Minnesota’s Economic News – W/E 4/9/21
State and local taxes and spending Grand Rapids Herald Review: Here Is How Much People Pay in Taxes in Minnesota Marshall Independent: Daudt hopeful for more tax breaks Inforum: Area…
Anger and frustration are mounting among restaurant and bar owners throughout Minnesota. Many—especially those in Central Minnesota’s beautiful lakes vacation area—are watching their livelihoods slip away, due to Gov. Tim Walz’s repeated extensions of his coronavirus shutdown order.
Recently, 50 or so of these small business owners met in Garrison, in Crow Wing County, to discuss the possibility of opening their establishments despite the governor’s dictates. The pain they expressed radiates from the Brainerd Dispatch’s coverage of the meeting:

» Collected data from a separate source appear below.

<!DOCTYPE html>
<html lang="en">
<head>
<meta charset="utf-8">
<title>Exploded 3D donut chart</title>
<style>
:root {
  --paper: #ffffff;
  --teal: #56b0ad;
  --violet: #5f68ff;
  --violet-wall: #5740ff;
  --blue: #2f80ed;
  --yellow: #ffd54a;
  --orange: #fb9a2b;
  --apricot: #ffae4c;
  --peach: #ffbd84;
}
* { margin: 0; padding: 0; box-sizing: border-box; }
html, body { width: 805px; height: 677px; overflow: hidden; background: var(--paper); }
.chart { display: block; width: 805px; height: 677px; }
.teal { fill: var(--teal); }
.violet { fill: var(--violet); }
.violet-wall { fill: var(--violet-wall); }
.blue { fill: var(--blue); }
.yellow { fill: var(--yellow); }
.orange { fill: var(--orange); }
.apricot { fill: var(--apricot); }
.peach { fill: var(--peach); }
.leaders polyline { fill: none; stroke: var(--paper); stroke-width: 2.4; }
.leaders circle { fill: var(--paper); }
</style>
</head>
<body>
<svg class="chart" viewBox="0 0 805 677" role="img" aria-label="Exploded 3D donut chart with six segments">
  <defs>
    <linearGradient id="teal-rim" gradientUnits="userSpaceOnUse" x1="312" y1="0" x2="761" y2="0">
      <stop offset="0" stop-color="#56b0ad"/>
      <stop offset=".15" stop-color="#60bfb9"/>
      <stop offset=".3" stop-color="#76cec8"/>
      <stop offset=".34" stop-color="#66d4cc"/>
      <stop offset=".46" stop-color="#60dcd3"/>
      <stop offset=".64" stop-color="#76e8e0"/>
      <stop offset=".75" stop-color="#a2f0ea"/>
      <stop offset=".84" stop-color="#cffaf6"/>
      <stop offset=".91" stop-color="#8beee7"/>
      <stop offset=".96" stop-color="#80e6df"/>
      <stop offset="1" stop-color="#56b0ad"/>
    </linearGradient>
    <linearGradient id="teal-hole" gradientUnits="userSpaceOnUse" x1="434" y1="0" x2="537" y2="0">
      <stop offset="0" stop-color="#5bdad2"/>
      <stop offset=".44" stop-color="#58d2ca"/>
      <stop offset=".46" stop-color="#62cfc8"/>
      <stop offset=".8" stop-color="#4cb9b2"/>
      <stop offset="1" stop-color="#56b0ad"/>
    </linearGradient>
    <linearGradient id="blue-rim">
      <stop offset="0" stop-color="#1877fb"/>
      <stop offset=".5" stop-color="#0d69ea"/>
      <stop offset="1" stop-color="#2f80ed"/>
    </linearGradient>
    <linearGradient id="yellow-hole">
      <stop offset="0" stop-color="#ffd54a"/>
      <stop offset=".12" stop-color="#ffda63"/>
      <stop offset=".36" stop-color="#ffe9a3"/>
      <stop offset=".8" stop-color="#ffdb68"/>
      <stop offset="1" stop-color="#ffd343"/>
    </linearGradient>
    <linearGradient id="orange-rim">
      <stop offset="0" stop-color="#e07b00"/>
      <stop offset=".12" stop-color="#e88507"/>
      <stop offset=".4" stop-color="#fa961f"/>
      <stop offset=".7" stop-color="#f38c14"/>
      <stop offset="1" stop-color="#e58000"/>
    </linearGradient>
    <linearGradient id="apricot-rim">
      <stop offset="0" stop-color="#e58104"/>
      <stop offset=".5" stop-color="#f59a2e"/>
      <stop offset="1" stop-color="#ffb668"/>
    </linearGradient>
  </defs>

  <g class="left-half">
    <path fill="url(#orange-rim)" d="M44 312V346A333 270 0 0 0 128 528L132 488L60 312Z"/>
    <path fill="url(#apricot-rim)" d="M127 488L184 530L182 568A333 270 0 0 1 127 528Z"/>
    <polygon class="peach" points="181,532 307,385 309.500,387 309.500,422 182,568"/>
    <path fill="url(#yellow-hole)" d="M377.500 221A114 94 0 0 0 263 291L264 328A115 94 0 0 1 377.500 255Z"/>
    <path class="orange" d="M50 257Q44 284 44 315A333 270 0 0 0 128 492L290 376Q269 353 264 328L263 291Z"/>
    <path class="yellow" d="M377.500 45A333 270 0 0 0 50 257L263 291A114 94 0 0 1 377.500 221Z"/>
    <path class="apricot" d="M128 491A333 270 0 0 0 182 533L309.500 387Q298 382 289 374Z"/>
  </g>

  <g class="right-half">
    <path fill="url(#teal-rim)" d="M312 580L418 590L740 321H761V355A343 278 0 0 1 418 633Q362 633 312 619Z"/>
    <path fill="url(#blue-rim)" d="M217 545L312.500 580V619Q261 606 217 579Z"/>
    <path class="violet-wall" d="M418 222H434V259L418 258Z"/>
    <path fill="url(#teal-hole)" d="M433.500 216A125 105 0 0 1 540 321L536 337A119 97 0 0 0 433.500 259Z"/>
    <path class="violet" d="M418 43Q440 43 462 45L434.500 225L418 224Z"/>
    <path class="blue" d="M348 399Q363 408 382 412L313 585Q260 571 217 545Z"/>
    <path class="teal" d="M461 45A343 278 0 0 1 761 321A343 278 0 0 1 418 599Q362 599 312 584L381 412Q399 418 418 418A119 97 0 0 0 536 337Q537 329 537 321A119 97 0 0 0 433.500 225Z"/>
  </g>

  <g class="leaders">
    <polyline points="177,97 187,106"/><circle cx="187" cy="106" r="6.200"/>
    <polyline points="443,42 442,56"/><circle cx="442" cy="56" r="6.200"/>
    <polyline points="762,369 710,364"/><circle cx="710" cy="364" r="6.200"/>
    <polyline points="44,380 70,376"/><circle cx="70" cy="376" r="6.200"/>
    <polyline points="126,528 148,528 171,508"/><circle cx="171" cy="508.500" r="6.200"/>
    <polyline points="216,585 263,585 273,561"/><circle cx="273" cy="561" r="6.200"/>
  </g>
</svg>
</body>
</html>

As a spring snowfall kept the bite quiet and drove anglers off the lakes during the fishing opener May 9, bar owner Scott Lorentz watched what could’ve been a record weekend slip through his fingers.
Ordered closed by Gov. Tim Walz since March 17 in an effort to slow the spread of the coronavirus in the state, Lorentz and dozens of other bar and restaurant owners don’t want to see the upcoming Memorial Day holiday weekend come and go without the chance to open their doors. Angry over another extension of the closure order through June 1, about 50 businesspeople attended a meeting Friday, May 15, at Lorentz’s bar and restaurant JJ’s Birds Nest in Garrison to discuss the possibility of defying Walz and opening anyway.
“Unfortunately, in this environment up here in Brainerd…if you don’t get the main four holidays and the rest of it, you’re not going to make the winter,” Lorentz said after the meeting.
Limited to takeout or curbside, bar and restaurant owners are still responsible for many costs associated with their businesses while their incomes are dramatically reduced. Lorentz said he’s spent nearly $15,000 just to keep his doors open. Meanwhile, disaster relief funding and the Paycheck Protection Program haven’t provided what he’d hoped.
At the meeting, attendees discussed the logical inconsistencies of the governor’s orders:
There were complaints of inconsistent and seemingly nonsensical rules, such as allowing clubhouses at golf courses to sell beer for consumption off-site, but not on the course. Anxiety was present over what capacity limits there might be, how it would be enforced and how much revenue business owners could make in those circumstances.
They also agreed that their industry is
better equipped than most others to handle increased cleanliness measures due to the training they already have. Some said they would’ve been ready to adhere to new standards back in mid-March. Lorentz said he’s switched to plastic flatware, has plans to install hand sanitizer dispensers at every entrance and bathroom door along with behind the bar, and will keep condiment caddies in the back to be sanitized after each use.
The meeting in Garrison is part of a growing movement to resist against the draconian measures the governor has imposed. “The call comes as more townships, cities and counties are passing resolutions or submitting letters to Walz pleading with him to reopen the remaining closed small businesses sooner,” according to the Dispatch.
Our nation is entering an unprecedented time, in which government overreach is increasingly difficult to reconcile with our status as a democracy. The number of positive coronavirus cases in Crow Wing County is negligible, according to the Minnesota Department of Health web site. Yet currently, in response, unchecked power in the executive branch is compelling small business owners to collaborate in their own economic suicide.
Here’s the most chilling thing: Small business owners who push back to feed their families may feel the punitive jackboot of the State. Tony Chesak, executive director of the Minnesota Licensed Beverage Association, told the Garrison meeting attendees that if they defy the governor, they could face the loss of a liquor license, a buyer’s card or both. Crow Wing County Sheriff Scott Goddard told the Dispatch that—while he intends only to educate any businesses reported for violations—“there are many other layers of enforcement and regulation over which he has no control,” in the words of the Dispatch.
“It’s multi-faceted, and taken at face value when it comes down to it, we as law enforcement are not the ones who have the final say,” Goddard said, noting the county attorney’s office, city prosecutor, state agencies and even the attorney general’s office through civil means could all take action.
At the meeting, Crow Wing County Board Chairman Paul Koering exhibited the kind of leadership that will be indispensable if our freedoms are to remain intact in the current environment:
Koering told the crowd he would support a resolution allowing businesses in the county to reopen — although that could lead to legal troubles for the county down the road, if passed.
“I’m elected by the people. I’m representing the people that live down here, and just because the governor says, by god, this is the way it’s going to be, that means I’m supposed to be a sheep and I’m supposed to listen to just whatever he says?” Koering said. “I’m not supposed to push back? No, I’m elected by the people. I will fight for you, if it comes to making a motion to protect these small businesses, I’m going to have your rear ends, I can tell you that.”